Why? Because ou’ll need to be very careful not to scratch or knock your ring, or expose it to sudden heat or soak it in water.
Consult your jeweller about gemstone care, if you decide on a ‘soft’ gem. Also, choose a sturdy gold or platinum setting that protects the gem.
7. What about quirky or unique designs?
You may want a unique ring. That’s great! There are no rules.
Just make sure your partner is on board. They’ll be wearing the ring so they need to love it as much as you do.
Overly quirky rings can have the downside of getting ‘old’ quickly. There’s a lot to be said for simple, timeless designs; you won’t get fed up looking at your ring, and classic jewellery is easy to match with all kinds of outfits.
8. I cannot afford a diamond… but my partner wants one anyway
If your partner wants a diamond, but the cost is a worry, you need to discuss it openly. Always remember, you have options. For instance, you can buy an affordable ring now and upgrade it later. Or choose 9K gold, which is more affordable than a setting of 18K gold or platinum.
5 Non-diamond engagement ring alternatives:
1. Sapphire rings
Sapphire is the hardest coloured gem at Mohs Scale 9. It’s beautiful and comes in many colours including blue, pink, green and many more.
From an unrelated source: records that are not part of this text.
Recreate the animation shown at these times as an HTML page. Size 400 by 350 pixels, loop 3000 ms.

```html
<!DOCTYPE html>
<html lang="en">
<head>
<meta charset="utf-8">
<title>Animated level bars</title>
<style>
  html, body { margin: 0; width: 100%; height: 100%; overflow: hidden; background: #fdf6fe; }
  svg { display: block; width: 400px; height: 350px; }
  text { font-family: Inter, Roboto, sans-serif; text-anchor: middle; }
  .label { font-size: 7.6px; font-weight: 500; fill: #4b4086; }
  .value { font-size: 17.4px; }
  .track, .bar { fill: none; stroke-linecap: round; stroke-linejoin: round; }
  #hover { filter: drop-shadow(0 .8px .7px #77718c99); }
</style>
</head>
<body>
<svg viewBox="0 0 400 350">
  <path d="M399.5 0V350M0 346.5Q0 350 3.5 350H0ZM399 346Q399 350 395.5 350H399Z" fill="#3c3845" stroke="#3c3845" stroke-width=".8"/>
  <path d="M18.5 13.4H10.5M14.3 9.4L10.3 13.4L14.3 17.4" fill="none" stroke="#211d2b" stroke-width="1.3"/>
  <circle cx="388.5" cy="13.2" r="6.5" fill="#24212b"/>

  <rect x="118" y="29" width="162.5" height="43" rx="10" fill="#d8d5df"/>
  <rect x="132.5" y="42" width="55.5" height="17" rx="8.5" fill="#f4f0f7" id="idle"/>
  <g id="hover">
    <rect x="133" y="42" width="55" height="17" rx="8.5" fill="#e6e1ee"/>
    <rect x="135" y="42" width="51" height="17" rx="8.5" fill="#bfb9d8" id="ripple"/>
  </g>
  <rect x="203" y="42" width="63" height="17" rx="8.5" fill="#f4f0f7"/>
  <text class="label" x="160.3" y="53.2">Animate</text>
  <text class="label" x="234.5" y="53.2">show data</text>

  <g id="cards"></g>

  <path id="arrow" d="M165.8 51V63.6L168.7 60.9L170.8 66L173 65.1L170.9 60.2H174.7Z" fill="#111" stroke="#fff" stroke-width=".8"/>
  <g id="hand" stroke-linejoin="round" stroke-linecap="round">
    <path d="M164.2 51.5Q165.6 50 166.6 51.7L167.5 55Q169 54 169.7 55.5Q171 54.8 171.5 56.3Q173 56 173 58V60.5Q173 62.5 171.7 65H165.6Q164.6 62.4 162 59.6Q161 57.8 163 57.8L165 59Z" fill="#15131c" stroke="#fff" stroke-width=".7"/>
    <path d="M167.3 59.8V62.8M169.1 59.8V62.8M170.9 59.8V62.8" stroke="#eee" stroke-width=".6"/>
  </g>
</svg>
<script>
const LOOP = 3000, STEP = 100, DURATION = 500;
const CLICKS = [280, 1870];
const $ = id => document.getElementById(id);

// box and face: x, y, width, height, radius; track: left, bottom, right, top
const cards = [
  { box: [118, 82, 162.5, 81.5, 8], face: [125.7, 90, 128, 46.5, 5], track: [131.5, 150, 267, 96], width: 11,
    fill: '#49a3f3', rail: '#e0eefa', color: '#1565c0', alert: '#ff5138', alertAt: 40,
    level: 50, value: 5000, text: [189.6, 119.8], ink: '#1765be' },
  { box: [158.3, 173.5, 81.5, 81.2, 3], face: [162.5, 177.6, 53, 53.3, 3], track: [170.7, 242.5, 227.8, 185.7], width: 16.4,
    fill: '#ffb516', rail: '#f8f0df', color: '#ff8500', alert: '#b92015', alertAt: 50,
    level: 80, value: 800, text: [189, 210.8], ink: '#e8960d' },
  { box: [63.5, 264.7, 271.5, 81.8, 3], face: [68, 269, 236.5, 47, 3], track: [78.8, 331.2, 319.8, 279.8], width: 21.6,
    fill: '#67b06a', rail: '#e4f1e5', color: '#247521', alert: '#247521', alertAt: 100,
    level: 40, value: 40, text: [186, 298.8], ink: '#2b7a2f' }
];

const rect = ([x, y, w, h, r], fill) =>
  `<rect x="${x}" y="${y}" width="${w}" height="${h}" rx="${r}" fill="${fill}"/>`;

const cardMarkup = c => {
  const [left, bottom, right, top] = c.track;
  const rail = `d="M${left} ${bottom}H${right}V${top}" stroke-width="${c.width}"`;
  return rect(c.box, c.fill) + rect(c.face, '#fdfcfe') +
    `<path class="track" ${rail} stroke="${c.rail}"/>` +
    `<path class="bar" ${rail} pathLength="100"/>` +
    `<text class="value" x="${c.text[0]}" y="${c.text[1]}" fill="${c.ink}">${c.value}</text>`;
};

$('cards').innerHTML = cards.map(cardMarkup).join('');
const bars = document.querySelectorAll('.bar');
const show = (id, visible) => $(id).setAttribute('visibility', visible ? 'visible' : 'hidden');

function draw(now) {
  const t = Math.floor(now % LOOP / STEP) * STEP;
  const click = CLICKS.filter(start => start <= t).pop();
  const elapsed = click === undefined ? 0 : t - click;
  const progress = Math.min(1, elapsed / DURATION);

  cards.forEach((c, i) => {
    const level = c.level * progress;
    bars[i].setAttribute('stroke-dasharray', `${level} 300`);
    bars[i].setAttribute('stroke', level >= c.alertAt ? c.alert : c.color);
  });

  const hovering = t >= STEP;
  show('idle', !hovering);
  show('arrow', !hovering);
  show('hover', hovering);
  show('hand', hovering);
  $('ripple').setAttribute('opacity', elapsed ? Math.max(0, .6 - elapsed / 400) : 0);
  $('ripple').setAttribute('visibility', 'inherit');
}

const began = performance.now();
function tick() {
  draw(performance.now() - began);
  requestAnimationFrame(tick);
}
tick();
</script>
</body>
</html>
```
Sapphire is popular among celebrities; the Royal sapphire engagement ring passed from Princess Diana to Kate Middleton is the most famous.